- _ACTIVITY_:
Examine the records and identify each line that includes the string "cell". Copy those lines.
··· RECORDS SUPPLIED ···
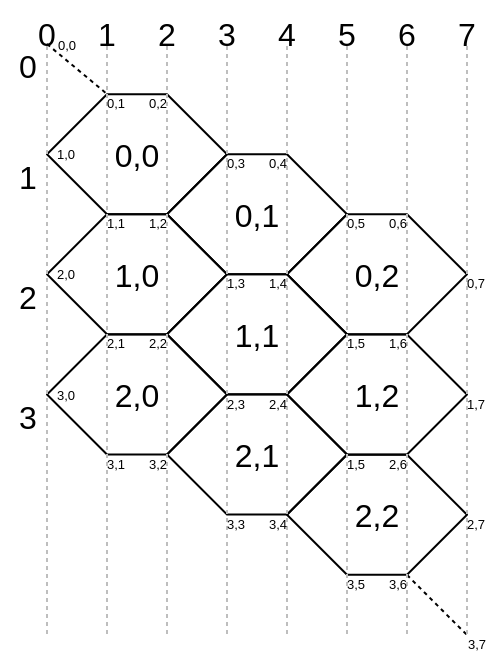
<!DOCTYPE html>
<html lang="en">
<head>
<meta charset="utf-8">
<title>Hexagonal grid coordinates</title>
<style>
:root { --ink: #000; --guide: #bebebe; --paper: #fff; }
* { box-sizing: border-box; }
body { margin: 0; background: var(--paper); }
.diagram {
  position: relative; width: 504px; height: 664px; overflow: hidden;
  color: var(--ink); background: var(--paper);
  font-family: "Liberation Sans", Arial, sans-serif;
}
.lines { position: absolute; inset: 0; }
.hexes, .links { fill: none; stroke: var(--ink); stroke-width: 2; stroke-linejoin: round; }
.links { stroke-dasharray: 4 4; }
.guides { stroke: var(--guide); stroke-width: 2; stroke-dasharray: 4 4; }
.columns {
  position: absolute; left: 17px; top: 17px; width: 480px;
  display: grid; grid-template-columns: repeat(8, 60px);
  text-align: center; font-size: 32px; line-height: 36px;
}
.node {
  position: absolute; left: var(--x); top: var(--y);
  transform: translate(-50%, -50%); white-space: nowrap; line-height: 1;
}
.row, .cell { font-size: 32px; }
.vertex { font-size: 13px; }
</style>
</head>
<body>
<main class="diagram">
  <svg class="lines" width="504" height="664" viewBox="0 0 504 664" aria-hidden="true">
    <defs>
      <polygon id="hex" points="0,0 60,-60 120,-60 180,0 120,60 60,60"/>
      <line id="guide" y1="46" y2="634"/>
    </defs>
    <g class="hexes">
      <use href="#hex" x="47" y="154.3"/>
      <use href="#hex" x="47" y="274.3"/>
      <use href="#hex" x="47" y="394.5"/>
      <use href="#hex" x="167" y="214.3"/>
      <use href="#hex" x="167" y="334.3"/>
      <use href="#hex" x="167" y="454.5"/>
      <use href="#hex" x="287" y="274.3"/>
      <use href="#hex" x="287" y="394.5"/>
      <use href="#hex" x="287" y="514.7"/>
    </g>
    <g class="links">
      <line x1="47" y1="44" x2="107" y2="94"/>
      <line x1="407" y1="575" x2="467" y2="635"/>
    </g>
    <g class="guides">
      <use href="#guide" x="47"/>
      <use href="#guide" x="107"/>
      <use href="#guide" x="167"/>
      <use href="#guide" x="227"/>
      <use href="#guide" x="287"/>
      <use href="#guide" x="347"/>
      <use href="#guide" x="407"/>
      <use href="#guide" x="467"/>
    </g>
  </svg>

  <header class="columns">
    <span>0</span><span>1</span><span>2</span><span>3</span><span>4</span><span>5</span><span>6</span><span>7</span>
  </header>

  <span class="node row" style="--x:28px;--y:67px">0</span>
  <span class="node row" style="--x:28px;--y:178px">1</span>
  <span class="node row" style="--x:28px;--y:298px">2</span>
  <span class="node row" style="--x:28px;--y:418px">3</span>

  <span class="node cell" style="--x:137px;--y:156px">0,0</span>
  <span class="node cell" style="--x:137px;--y:276px">1,0</span>
  <span class="node cell" style="--x:137px;--y:396px">2,0</span>
  <span class="node cell" style="--x:257px;--y:216px">0,1</span>
  <span class="node cell" style="--x:257px;--y:336px">1,1</span>
  <span class="node cell" style="--x:257px;--y:456px">2,1</span>
  <span class="node cell" style="--x:377px;--y:276px">0,2</span>
  <span class="node cell" style="--x:377px;--y:396px">1,2</span>
  <span class="node cell" style="--x:377px;--y:516px">2,2</span>

  <span class="node vertex" style="--x:67px;--y:45px">0,0</span>
  <span class="node vertex" style="--x:66px;--y:154px">1,0</span>
  <span class="node vertex" style="--x:66px;--y:274px">2,0</span>
  <span class="node vertex" style="--x:66px;--y:395px">3,0</span>

  <span class="node vertex" style="--x:116px;--y:103px">0,1</span>
  <span class="node vertex" style="--x:158px;--y:103px">0,2</span>
  <span class="node vertex" style="--x:116px;--y:223px">1,1</span>
  <span class="node vertex" style="--x:158px;--y:223px">1,2</span>
  <span class="node vertex" style="--x:116px;--y:343px">2,1</span>
  <span class="node vertex" style="--x:158px;--y:343px">2,2</span>
  <span class="node vertex" style="--x:116px;--y:464px">3,1</span>
  <span class="node vertex" style="--x:158px;--y:464px">3,2</span>

  <span class="node vertex" style="--x:236px;--y:163px">0,3</span>
  <span class="node vertex" style="--x:278px;--y:163px">0,4</span>
  <span class="node vertex" style="--x:236px;--y:283px">1,3</span>
  <span class="node vertex" style="--x:278px;--y:283px">1,4</span>
  <span class="node vertex" style="--x:236px;--y:404px">2,3</span>
  <span class="node vertex" style="--x:278px;--y:404px">2,4</span>
  <span class="node vertex" style="--x:236px;--y:524px">3,3</span>
  <span class="node vertex" style="--x:278px;--y:524px">3,4</span>

  <span class="node vertex" style="--x:356px;--y:223px">0,5</span>
  <span class="node vertex" style="--x:398px;--y:223px">0,6</span>
  <span class="node vertex" style="--x:356px;--y:343px">1,5</span>
  <span class="node vertex" style="--x:398px;--y:343px">1,6</span>
  <span class="node vertex" style="--x:356px;--y:464px">1,5</span>
  <span class="node vertex" style="--x:398px;--y:464px">2,6</span>
  <span class="node vertex" style="--x:356px;--y:584px">3,5</span>
  <span class="node vertex" style="--x:398px;--y:584px">3,6</span>

  <span class="node vertex" style="--x:476px;--y:283px">0,7</span>
  <span class="node vertex" style="--x:476px;--y:404px">1,7</span>
  <span class="node vertex" style="--x:476px;--y:524px">2,7</span>
  <span class="node vertex" style="--x:477px;--y:644px">3,7</span>
</main>
</body>
</html>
···
- _ANSWER TO THE PROBLEM_:
.row, .cell { font-size: 32px; }
  <span class="node cell" style="--x:137px;--y:156px">0,0</span>
  <span class="node cell" style="--x:137px;--y:276px">1,0</span>
  <span class="node cell" style="--x:137px;--y:396px">2,0</span>
  <span class="node cell" style="--x:257px;--y:216px">0,1</span>
  <span class="node cell" style="--x:257px;--y:336px">1,1</span>
  <span class="node cell" style="--x:257px;--y:456px">2,1</span>
  <span class="node cell" style="--x:377px;--y:276px">0,2</span>
  <span class="node cell" style="--x:377px;--y:396px">1,2</span>
  <span class="node cell" style="--x:377px;--y:516px">2,2</span>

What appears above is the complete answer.